Brands are more focused than ever on championing ethical, human-centred, and sustainable processes to craft purposeful design, strategies, and outcomes, to build better futures for humankind.

Brands are setting aside their competitive natures and differences to work together for the greater good, such as the cooperation between pharmaceutical companies for the Covid pandemic, building brand unity and solidarity in messaging — “you can’t stop us”, scaling focus in favour of building a sense of community good and partnership, becoming climate positive by reducing greenhouse gas emissions, and leading the circular economy by rethinking and shifting the focus to recycling resources and eliminating waste. While brands may not have advocated for moral or ethical responsibility in the past, they certainly are now.

How brands behave matters more than ever to consumers. According to an IBM survey published in 2020, 40% of consumers are purpose driven in their purchases. Purpose is going mainstream with brand safety monitors popping up to scrutinise corporate behaviour, and platforms and channels, to respond to this growing ethical motivation amongst consumers. Brands are putting their values front and centre.

The communication of a brand’s values goes far beyond its products; it includes everything from brand actions to treatment of employees, to the context in which its ads appear, to generosity and empathy in marketing campaigns, to helping consumers to successfully navigate their way through the pandemic. Understanding consumer values gives brands new ways of forging deeper relationships with consumers that will pay off in greater consumer loyalty and help grow consumer lifetime value.

Brand safety is the latest consideration when communicating brand values. In this values-driven new world, brands need to be proactively highlighting their ethics and socially conscious practices, such as your media buy aligning to your values. Context is king, and tone is key. Companies need to constantly monitor their advertising and media mix environment. The rising class of vigilant consumers will call you to account.

In a time of pandemic madness and hardship, consumers are holding brands to higher standards and marketers are consequently seeking to uplift people by humanising their brands.

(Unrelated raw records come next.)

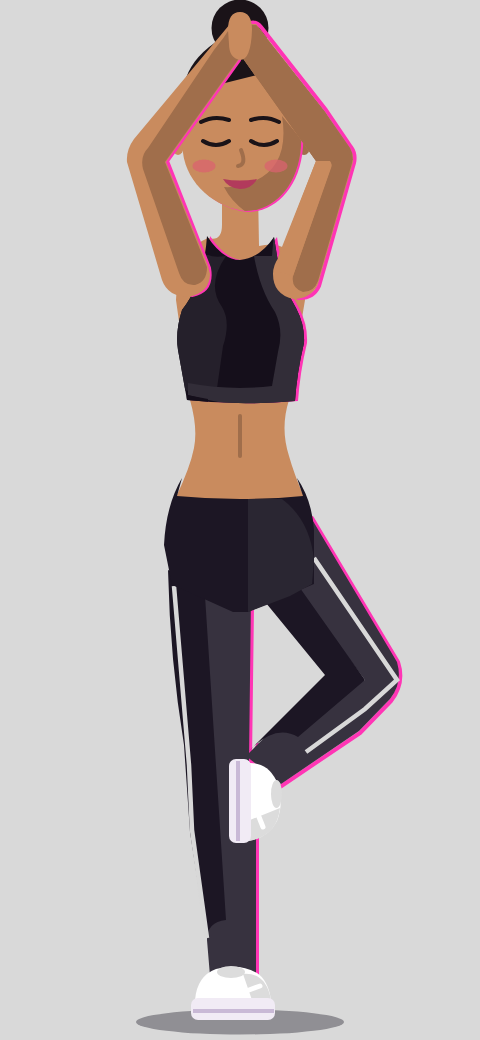
<!DOCTYPE html>
<html lang="en">
<head>
<meta charset="utf-8">
<title>Tree pose</title>
<style>
:root {
  --backdrop: #d9d9d9;
  --floor: #908f94;
  --skin: #c98b5e;
  --skin-shade: #a06e4b;
  --hair: #1a1318;
  --rim: #ff35b5;
  --blush: #d9636f;
  --lips: #b23a5c;
  --top: #150f1b;
  --top-left: #25202b;
  --top-right: #322d38;
  --legging: #1c1624;
  --legging-mid: #2a2632;
  --legging-light: #37323f;
  --stripe: #d8d8d8;
  --shoe: #ffffff;
  --shoe-shade: #dcdcdc;
  --sole: #f1ebf5;
  --sole-line: #c9b9d6;
}
html, body { margin: 0; background: var(--backdrop); overflow: hidden; }
.pose { display: block; width: 480px; height: 1040px; }
.skin { fill: var(--skin); }
.skin-shade { fill: var(--skin-shade); }
.hair { fill: var(--hair); }
.rim { fill: none; stroke: var(--rim); stroke-width: 4; stroke-linejoin: round; stroke-linecap: round; }
.rim-fill { fill: var(--rim); }
.brow { fill: none; stroke: var(--hair); stroke-width: 4; stroke-linecap: round; }
.crease { fill: none; stroke: var(--skin-shade); stroke-width: 4; stroke-linecap: round; }
.blush { fill: var(--blush); opacity: .75; }
.legging { fill: var(--legging); }
.legging-mid { fill: var(--legging-mid); }
.legging-light { fill: var(--legging-light); }
.stripe { fill: none; stroke: var(--stripe); stroke-width: 4.5; }
.shoe { fill: var(--shoe); }
.shoe-shade { fill: var(--shoe-shade); }
.sole { fill: var(--sole); }
.sole-line { fill: var(--sole-line); }
.lace { stroke: var(--shoe); stroke-width: 5; stroke-linecap: round; }
</style>
</head>
<body>
<svg class="pose" viewBox="0 0 480 1040" role="img" aria-label="Woman balancing in tree pose with her hands joined overhead">
  <defs>
    <path id="face-shape" d="M183 153C180 110 190 60 240 50C286 55 303 100 301 146C298 188 272 211 246 211C215 208 187 184 183 153Z"/>
    <path id="top-shape" d="M207 236Q223 260 240 260Q260 258 274 237L278 262Q284 288 296 308Q305 325 304 343Q297 372 295 401Q240 406 187 400L178 350Q175 332 182 310Q204 282 207 236Z"/>
    <clipPath id="face-clip"><use href="#face-shape"/></clipPath>
    <clipPath id="top-clip"><use href="#top-shape"/></clipPath>
  </defs>

  <ellipse cx="240" cy="1022" rx="104" ry="12.5" fill="var(--floor)"/>

  <g id="torso">
    <path class="skin" d="M222 190H258L259 246Q290 238 300 270L305 300L300 330L289 400Q280 428 289 456Q294 474 304 497Q240 508 176 497Q190 468 194 448Q198 428 190 400L176 300Q178 250 208 238Q222 242 222 225Z"/>
    <line class="crease" x1="240" y1="416" x2="240" y2="456"/>
  </g>

  <g id="crop-top">
    <use class="rim-fill" href="#top-shape" x="3" y="0"/>
    <use href="#top-shape" fill="var(--top)"/>
    <g clip-path="url(#top-clip)">
      <path fill="var(--top-left)" d="M170 255H208Q214 258 226 256Q206 285 222 307Q231 322 223 346L217 388L170 392Z"/>
      <path fill="var(--top-right)" d="M274 232L272 256L254 256Q260 290 275 312Q284 330 278 352L272 386Q230 391 188 383L188 395L208 400L240 406L300 404L310 330Z"/>
      <path fill="var(--top)" d="M187 395L208 399V404H185Z"/>
    </g>
  </g>

  <g id="head">
    <ellipse class="skin" cx="178" cy="146" rx="6" ry="9"/>
    <ellipse class="skin-shade" cx="304" cy="147" rx="6" ry="8"/>
    <circle class="hair" cx="240" cy="28" r="28.5"/>
    <use class="rim-fill" href="#face-shape" x="2" y="1"/>
    <use class="skin" href="#face-shape"/>
    <path class="skin-shade" clip-path="url(#face-clip)" d="M282 116Q290 165 255 181Q238 188 224 187Q231 201 246 212L310 212V150Z"/>
    <path class="hair" d="M186 78Q194 55 222 38L240 30L257 75L221 84Z"/>
    <path class="brow" d="M201 122Q214 115 229 120M251 120Q266 115 279 122"/>
    <path class="brow" d="M203 141Q216 149 229 141M251 141Q264 149 277 141"/>
    <path class="crease" d="M241 150Q247 165 238 166"/>
    <ellipse class="blush" cx="204" cy="166" rx="11.5" ry="6.5"/>
    <ellipse class="blush" cx="276" cy="166" rx="11.5" ry="6.5"/>
    <path fill="var(--lips)" d="M223 179Q240 182 257 179Q252 189 240 189Q228 188 223 179Z"/>
  </g>

  <g id="left-arm">
    <path class="rim" d="M239 60L167 161L209 268Q213 291 192 295"/>
    <path class="skin" d="M230 24L134 139Q126 150 127 162L162 280Q168 297 189 297Q210 292 210 274L208 266L166 162L240 58L246 30Z"/>
    <path class="skin-shade" d="M232 25Q224 38 214 50L148 148Q140 156 143 169L179 273Q183 286 195 285Q207 282 207 267L165 162L240 57Z"/>
  </g>

  <g id="right-arm">
    <path class="rim" d="M250 23Q256 21 261 27L326 110L351 147Q356 154 354 163L319 286Q313 299 298 298"/>
    <path class="skin" d="M245 24L256 24L325 112L350 148Q354 155 353 162L318 284Q311 299 293 299Q273 294 273 274Q273 265 279 257L316 161L242 57Z"/>
    <path class="skin-shade" d="M243 24L256 25L325 112L350 148Q354 155 352 163L318 281Q314 292 303 292Q291 288 293 276L331 167Q332 162 328 159L316 161L242 57Z"/>
    <path class="skin" d="M242 57L316 161L329 161Q333 163 331 168L293 276L278 272V257L316 161Z"/>
    <path class="skin-shade" d="M242 40V57L316 161L330 161L353 160L325 112L256 25Z"/>
  </g>

  <g id="hands">
    <path class="skin" d="M228 30Q228 12 240 12Q252 12 252 30Q251 60 240 60Q229 58 229 44Z"/>
  </g>

  <g id="standing-leg">
    <path class="rim" d="M252 606L250 760L257 835V975"/>
    <path class="legging" d="M168 570Q170 660 184 745L190 832L206 936L230 925V600Z"/>
    <path class="legging-light" d="M205 596H251L249 760L256 835V976H210L207 940Q207 922 226 920Z"/>
    <path class="stripe" d="M174 586L189 765L192 830L207 938"/>
  </g>

  <g id="bent-leg">
    <path class="rim" d="M312 518L398 662Q405 683 391 701L360 733L280 787L251 762L258 745"/>
    <path class="legging-light" d="M310 516L397 662Q403 683 390 699L359 731L281 784L246 756L270 732L365 680L296 588Z"/>
    <path class="legging" d="M266 603L325 675L248 752Q275 723 298 737L365 680L300 588Z"/>
    <path class="stripe" d="M314 558L397 680L365 709L306 752"/>
  </g>

  <g id="hips">
    <path class="legging" d="M182 478L177 496Q240 502 303 496L297 478Q312 500 314 530V584L248 612H233L202 598L172 585L164 545Q166 505 182 478Z"/>
    <path class="legging-mid" d="M248 499H282Q310 520 314 560L312 584L290 596L248 612Z"/>
  </g>

  <g id="raised-shoe">
    <path class="shoe" d="M248 763Q267 762 276 780Q285 800 277 821Q268 838 248 841Z"/>
    <path class="shoe-shade" d="M250 820L280 808Q277 836 249 841Z"/>
    <ellipse class="shoe-shade" cx="276.500" cy="794" rx="5.500" ry="14"/>
    <line class="lace" x1="259" y1="817" x2="263" y2="827"/>
    <rect class="sole" x="229" y="759" width="22" height="84" rx="7"/>
    <rect class="sole-line" x="236" y="761" width="4" height="80"/>
  </g>

  <g id="standing-shoe">
    <path class="shoe" d="M195 1000Q197 976 216 969Q240 963 257 973Q268 980 271 1000Z"/>
    <path class="shoe-shade" d="M243 974Q266 972 271 1000H252Z"/>
    <ellipse class="shoe-shade" cx="231" cy="972" rx="14" ry="6"/>
    <line class="lace" x1="249" y1="990" x2="260" y2="986"/>
    <rect class="sole" x="191" y="998" width="84" height="22" rx="7"/>
    <rect class="sole-line" x="193" y="1009" width="81" height="4"/>
  </g>
</svg>
</body>
</html>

We care for ourselves by caring for others. Whilst there is light at the end of the pandemic tunnel, many still need help and reassurance. Consumers will look back at these historic times and remember those that stepped forward and helped — is that you?

The message is that we all, brands and consumers alike, have a role to play in uplifting others by providing hope, and in doing so we are ourselves are uplifted.

When brand purpose aligns with consumer values it is win/win for both.